While the COVID-19 pandemic gripped the U.S. in 2020, the nationwide rate of sudden unexplained infant deaths remained steady — except among Black babies, according to a study released recently.
The rate of sudden unexplained infant death, known as SUID, among white, Asian, American Indian and Hispanic babies all remained relatively steady or declined from 2019 to 2020, the study found. However, the rate increased substantially among Black babies.
“The significant increased rate of SUID among non-Hispanic Black infants from 2019 to 2020, but not among other single race and Hispanic infants, deserves further attention because it could be attributable to the COVID-19 pandemic and its impact on social determinants of health,” the study’s authors wrote.
The study attempted a holistic examination of sudden infant deaths in the U.S. from 2015 through 2020, focusing not just on sudden infant death syndrome or SIDS, but also deaths attributed to unknown causes, as well as accidental suffocation or strangulation in bed.
SUID rates within racial groups had remained relatively constant for decades before the sharp increase in Black infant death rate in 2020.
“We would typically — ideally — look at five years of data in order to see any sort of trend emerging. So, these are very preliminary findings,” one of the study’s authors, Sharyn Parks Brown, told CNN. “But this is something that we’re going to have to continue monitoring.”
Researchers also focused on changes in reporting of infant deaths. Though the SIDS rate increased by 20 percent between 2019 and 2020, the overall SUID rate did not change significantly.
Medical experts say that discrepancy is likely because SIDS is not well understood, leaving medical examiners to make their own judgments when an infant dies suddenly.
“The root causes of, and distinction between, SIDS and an unknown cause of death are poorly defined,” Cheryl L. Clark, associate director of epidemiology, evaluation and metrics at the Association of Maternal and Child Health Programs, told CNN. She was not involved in the new study.

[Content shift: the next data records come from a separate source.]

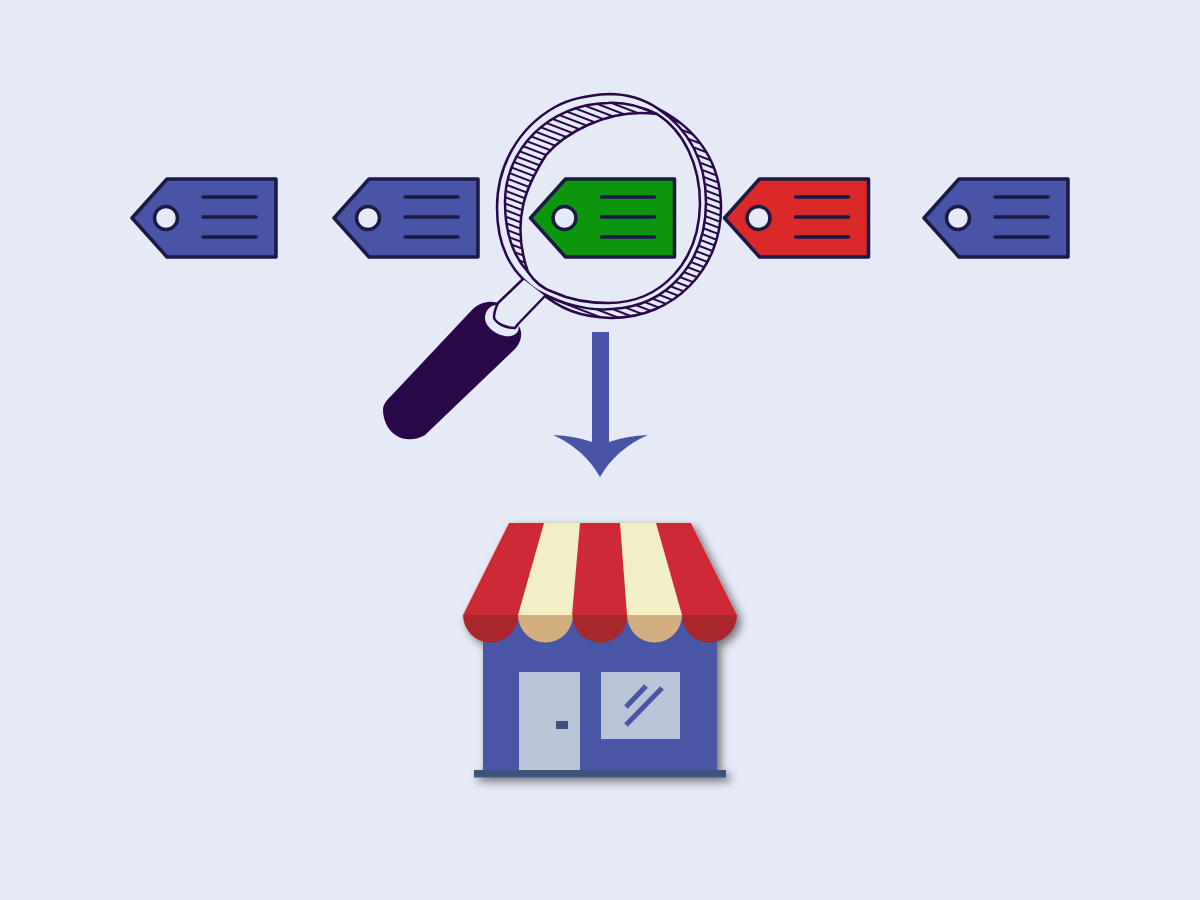
<!DOCTYPE html>
<html lang="en">
<head>
<meta charset="utf-8">
<title>Choosing a price tag for the shop</title>
<style>
:root {
  --paper: #e6e9f6;
  --blue: #4854a5;
  --navy: #1b1a47;
  --green: #0c960c;
  --red: #db2929;
  --ink: #280849;
  --awning-red: #cd2b35;
  --awning-red-shade: #a92529;
  --awning-cream: #f1f0c4;
  --awning-cream-shade: #d3ae7e;
  --glass: #b9c5d7;
  --slate: #3d5379;
}
html, body { margin: 0; height: 100%; overflow: hidden; background: var(--paper); }
svg { display: block; width: 1200px; height: 900px; }
.tag-blue { fill: var(--blue); }
.tag-green { fill: var(--green); }
.tag-red { fill: var(--red); }
.tag-outline { stroke: var(--navy); stroke-width: 3.5; stroke-linejoin: round; stroke-linecap: round; }
.tag-hole { fill: var(--paper); }
.ink-line { fill: none; stroke: var(--ink); stroke-width: 2.5; stroke-linejoin: round; stroke-linecap: round; }
.hatch-line { stroke: var(--ink); stroke-width: 2; }
.hatched { fill: url(#hatch); }
.grip { fill: var(--ink); }
.collar { fill: var(--paper); }
.arrow, .wall { fill: var(--blue); }
.stripe-red { fill: var(--awning-red); }
.stripe-cream { fill: var(--awning-cream); }
.scallop-red { fill: var(--awning-red-shade); }
.scallop-cream { fill: var(--awning-cream-shade); }
.glass { fill: var(--glass); }
.slate { fill: var(--slate); }
.glint { stroke: var(--blue); stroke-width: 5; }
</style>
</head>
<body>
<svg viewBox="0 0 1200 900" role="img" aria-label="A magnifying glass picks the green tag from a row of tags, and an arrow leads down to a shop">
  <defs>
    <g id="tag" class="tag-outline">
      <path d="M0 39 35 0H144V78H35Z"/>
      <circle class="tag-hole" cx="34" cy="39" r="11.5"/>
      <path d="M71 18H124M71 38H124M71 58H124"/>
    </g>
    <path id="scallop" d="M-27 0H28A27.5 27.5 0 0 1-27 0Z"/>
    <pattern id="hatch" width="20" height="6" patternUnits="userSpaceOnUse" patternTransform="rotate(21)">
      <line class="hatch-line" x1="0" y1="3" x2="20" y2="3"/>
    </pattern>
    <filter id="shop-shadow" x="-10%" y="-10%" width="125%" height="125%">
      <feDropShadow dx="4" dy="4" stdDeviation="4" flood-color="#000" flood-opacity=".5"/>
    </filter>
  </defs>

  <g id="tags">
    <use href="#tag" class="tag-blue" x="132" y="179"/>
    <use href="#tag" class="tag-blue" x="334" y="179"/>
    <use href="#tag" class="tag-green" x="530.5" y="179"/>
    <use href="#tag" class="tag-red" x="724.5" y="179"/>
    <use href="#tag" class="tag-blue" x="924" y="179"/>
  </g>

  <g id="magnifier">
    <g id="ring" class="ink-line">
      <path class="hatched" d="M657 114C640 106 625 102 608 103C548 104 505 150 505 202C505 234 514 257 528 272C519 246 519 224 523 206C526 191 534 174 546 155C562 136 606 107 657 114Z"/>
      <path class="hatched" d="M657 108C700 130 721 165 721 208C721 268 675 318 611 318C580 317 560 309 540 292C565 305 590 311 612 309C668 306 706 262 706 202C706 163 690 130 657 108Z"/>
      <path d="M657 108C642 98 626 94 609 94C590 95 571 98 555 107C518 128 497 166 497 208C497 239 507 263 523 279C529 285 534 289 540 292"/>
      <path d="M657 114C684 131 700 165 700 204C699 262 661 303 608 303C584 303 566 298 553 292C541 288 534 281 528 272"/>
    </g>
    <g id="handle">
      <path class="grip" d="M470 312C479 301 493 299 502 305L520 328C523 336 520 343 515 349L425 435C417 440 405 441 397 436C388 431 383 420 383 410C383 404 387 400 392 395Z"/>
      <path class="collar" d="M497 305C490 305 485 311 485 318C485 328 500 338 511 336C517 335 520 330 518 325L501 307Z"/>
      <path class="ink-line collar" d="M523 279 498 303C495 309 494 314 494 318C497 324 506 328 515 328L518 324 545 296"/>
    </g>
  </g>

  <path id="arrow" class="arrow" d="M592 332H609V442Q626 436 648 435Q616 449 600 477Q584 449 553 435Q575 436 592 442Z"/>

  <g id="shop" filter="url(#shop-shadow)">
    <rect class="wall" x="483" y="612" width="234" height="160"/>
    <rect class="slate" x="474" y="770" width="252" height="7.5"/>
    <g id="door">
      <rect class="glass" x="519" y="672" width="61" height="98"/>
      <rect class="slate" x="556" y="721" width="12" height="8"/>
    </g>
    <g id="window">
      <rect class="glass" x="601" y="672" width="79" height="67"/>
      <path class="glint" d="M626 707 646 686M626 725 662 688"/>
    </g>
    <g id="awning">
      <polygon class="stripe-cream" points="509,523 691,523 737,615 463,615"/>
      <path class="stripe-red" d="M509 523H544L518 615H463ZM580 523H620L627 615H572ZM656 523H691L737 615H682Z"/>
      <use href="#scallop" class="scallop-red" x="490" y="615"/>
      <use href="#scallop" class="scallop-cream" x="545" y="615"/>
      <use href="#scallop" class="scallop-red" x="599.5" y="615"/>
      <use href="#scallop" class="scallop-cream" x="654" y="615"/>
      <use href="#scallop" class="scallop-red" x="709" y="615"/>
    </g>
  </g>
</svg>
</body>
</html>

Similarly, the study authors said the SIDS increase from 2019 to 2020 “was likely attributed to diagnostic shifting” and not COVID-19.